The year was 2014. It was around seven in the evening at Ratneshwar Mahadev Mandir in Karachi, and I was staring at the face of a man credited with the idea that Muslims and Hindus are so different that they cannot live together as a nation. Muhammad Ali Jinnah looked suave but a bit stern on the Pakistani currency note I was about to drop into the temple donation box. He must have read my thoughts. I felt some indignation but laughed it away, choosing to focus on the images of deities venerated by devotees.
Jinnah, himself, is no less than a deity in Pakistan. His photographs are everywhere, saying hello in government offices, school buildings, and public museums. "Look at how handsome he is! So smart and stylish," said the young social entrepreneur I met in Karachi's posh Clifton neighbourhood, pointing to a framed picture in his living room. "Quaid-e-Azam is the one who gives us hope and courage. Every Muslim worth his salt wants to be like him," he added. His sister disagreed. "Jinnah may have created a homeland for Muslims but he was hardly the textbook Muslim you imagine. Abbu says that he even ate pork. Also, if he loved Pakistan so much, why did he retain his house in Mumbai?" she remarked.
Though it is commonplace to hear Indians lash out at Gandhi, I had not expected to hear criticism of Jinnah in Pakistan, least of all in front of an Indian. Jinnah, after all, is the poster boy of Pakistani liberals. He is the mythical counterpoint to Zia ul Haq, the military dictator who is painted as singularly responsible for messing up the paradise that Jinnah had created.
"Pakistanis don't masturbate," said the liberal arts graduate who took me out for lunch to a restaurant on Lahore's M. M. Alam Road. I was eating my pasta, and he was biting into a slice of pizza. But the sudden declaration made me burst into laughter. "Are you kidding? And anyway, how would you know? Have you surveyed all the men in this country?" I asked. He looked uneasy, and started fidgeting with his fork and knife. What had started out as a general conversation about marriage, relationships and pre-marital sex in India and Pakistan had suddenly hit too close for comfort. I wanted to back off but he continued, "Our holy book forbids it."
I nodded, unconvinced by his rather self-assured summary of Pakistani male sexuality. The topic was too exciting to give up, so I shared the conversation with an artist I was introduced to. "Listen," he said. "This is another thing we Indians and Pakistanis have in common. We have all the fun in our quiet little corner but pretend to be innocent boys who know nothing."
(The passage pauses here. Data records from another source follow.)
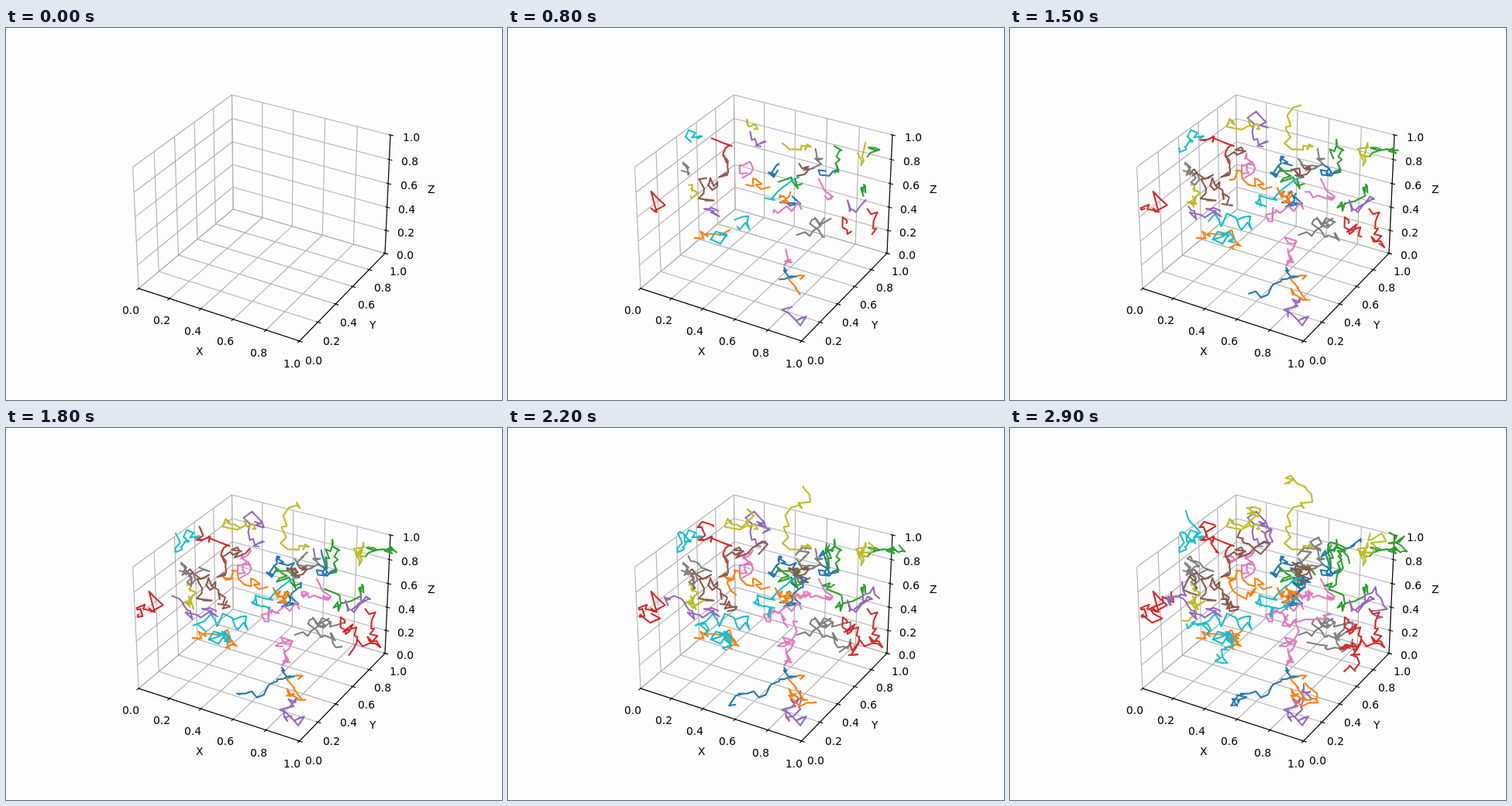
Write an HTML page with a canvas that moves like this. It is 640 px wide and 480 px high and loops after 3 s.

```html
<!DOCTYPE html>
<html lang="en">
<head>
<meta charset="utf-8">
<title>3D random walks</title>
<style>
html, body { margin: 0; width: 100%; height: 100%; overflow: hidden; background: #fdfdfd; }
canvas { display: block; }
</style>
</head>
<body>
<canvas id="stage" width="640" height="480"></canvas>
<script>
const ctx = document.getElementById('stage').getContext('2d');
const COLORS = ['#1f77b4', '#ff7f0e', '#2ca02c', '#d62728', '#9467bd',
                '#8c564b', '#e377c2', '#7f7f7f', '#bcbd22', '#17becf'];
const WALKS = 40, STEPS = 30, STEP_MS = 100, MAX_STEP = 0.05;
const PT = 100 / 72; // pixels per point

// Mersenne Twister, giving doubles in [0, 1)
function makeRandom(seed) {
  const mt = new Uint32Array(624);
  mt[0] = seed;
  for (let i = 1; i < 624; i++) {
    mt[i] = Math.imul(1812433253, mt[i - 1] ^ (mt[i - 1] >>> 30)) + i;
  }
  let i = 0;
  function next() {
    const j = (i + 1) % 624;
    let y = (mt[i] & 0x80000000) | (mt[j] & 0x7fffffff);
    mt[i] = mt[(i + 397) % 624] ^ (y >>> 1) ^ (y & 1 ? 0x9908b0df : 0);
    y = mt[i];
    i = j;
    y ^= y >>> 11;
    y ^= (y << 7) & 0x9d2c5680;
    y ^= (y << 15) & 0xefc60000;
    y ^= y >>> 18;
    return y >>> 0;
  }
  return () => {
    const high = next() >>> 5, low = next() >>> 6;
    return (high * 67108864 + low) / 9007199254740992;
  };
}

// Perspective view: elevation 30°, azimuth -60°, distance 10
const BOX = [25 / 21, 25 / 21, 25 / 28];
const C = Math.sqrt(3) / 2;
const RIGHT = [C, 0.5, 0], UP = [-0.25, C / 2, C], TOWARD = [C / 2, -0.75, 0.5];
const SCALE = 369.6 / 0.185;
const dot = (a, b) => a[0] * b[0] + a[1] * b[1] + a[2] * b[2];

function project(p) {
  const d = p.map((v, k) => (v - 0.5) * BOX[k]);
  const k = SCALE / (10 - dot(d, TOWARD));
  return [143.2 + 0.095 * SCALE + dot(d, RIGHT) * k,
          427.2 - 0.095 * SCALE - dot(d, UP) * k];
}

function polyline(points, color, width, cap) {
  ctx.beginPath();
  for (const [x, y] of points) ctx.lineTo(x, y);
  ctx.strokeStyle = color;
  ctx.lineWidth = width * PT;
  ctx.lineCap = cap;
  ctx.lineJoin = 'round';
  ctx.stroke();
}

// Text centred on x, aligned to whole pixels
function label(text, p, drop) {
  const [x, y] = project(p);
  const m = ctx.measureText(text);
  const left = m.actualBoundingBoxLeft;
  const width = left + m.actualBoundingBoxRight;
  ctx.fillText(text, Math.round(x - width / 2 - left) + left, Math.round(y + drop));
}

const line3d = (a, b, color, cap) => polyline([project(a), project(b)], color, 0.8, cap);

const TICKS = [0, 1, 2, 3, 4, 5].map(i => i / 5);

function drawGrid() {
  for (const t of TICKS) {
    for (const [a, b, c] of [
      [[t, 0, 0], [t, 1, 0], [t, 1, 1]],
      [[1, t, 0], [0, t, 0], [0, t, 1]],
      [[0, 0, t], [0, 1, t], [1, 1, t]]
    ]) {
      line3d(a, b, '#b0b0b0', 'butt');
      line3d(b, c, '#b0b0b0', 'butt');
    }
  }
}

// at(t, d): point at t along the axis, moved outward by d; tick(t, d): moved along the tick
const AXES = [
  { name: 'X', at: (t, d) => [t, -d, -d], tick: (t, d) => [t, -d, 0] },
  { name: 'Y', at: (t, d) => [1 + d, t, -d], tick: (t, d) => [1 + d, t, 0] },
  { name: 'Z', at: (t, d) => [1 + d, 1 + d, t], tick: (t, d) => [1 + d, 1, t] }
];
const PAD = 0.08 * 48 / (2 * 3.696 * 72); // outward shift per point

function drawAxes() {
  ctx.fillStyle = '#000';
  ctx.font = `${10 * PT}px "DejaVu Sans", sans-serif`;
  for (const { name, at, tick } of AXES) {
    line3d(at(0, 0), at(1, 0), '#000', 'square');
    label(name, at(0.5, 25 * PAD), 4);
    for (const t of TICKS) {
      line3d(tick(t, -0.008), tick(t, 0.016), '#000', 'square');
      label(t.toFixed(1), at(t, 11.5 * PAD), 11);
    }
  }
}

const random = makeRandom(19680801);

function makeWalk() {
  const pos = [random(), random(), random()];
  return Array.from({ length: STEPS }, () => {
    for (let k = 0; k < 3; k++) pos[k] += (2 * random() - 1) * MAX_STEP;
    return project(pos);
  });
}
const walks = Array.from({ length: WALKS }, makeWalk);

function draw() {
  const count = Math.floor(performance.now() / STEP_MS) % STEPS;
  ctx.fillStyle = '#fdfdfd';
  ctx.fillRect(0, 0, 640, 480);
  drawGrid();
  drawAxes();
  if (count > 1) {
    ctx.save();
    ctx.beginPath();
    ctx.rect(143, 58, 370, 369);
    ctx.clip();
    walks.forEach((walk, i) => polyline(walk.slice(0, count), COLORS[i % 10], 1.5, 'square'));
    ctx.restore();
  }
  requestAnimationFrame(draw);
}
draw();
</script>
</body>
</html>
```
If going to Pakistan is like going to hell, as our defence minister Manohar Parrikar declared last week, I have a humble suggestion for Manohar Parrikar. Maybe he should consider visiting hell. Prime Minister Narendra Modi and External Affairs Minister Sushma Swaraj would certainly attest to the fact that “hell” throws some great parties. They have gone there, been received with respect, and returned safely to tell the tale.
Chintan Girish Modi is a writer living in Mumbai. He's editing a collection of essays documenting the funny, bizarre and heartwarming experiences Indians have had in Pakistan.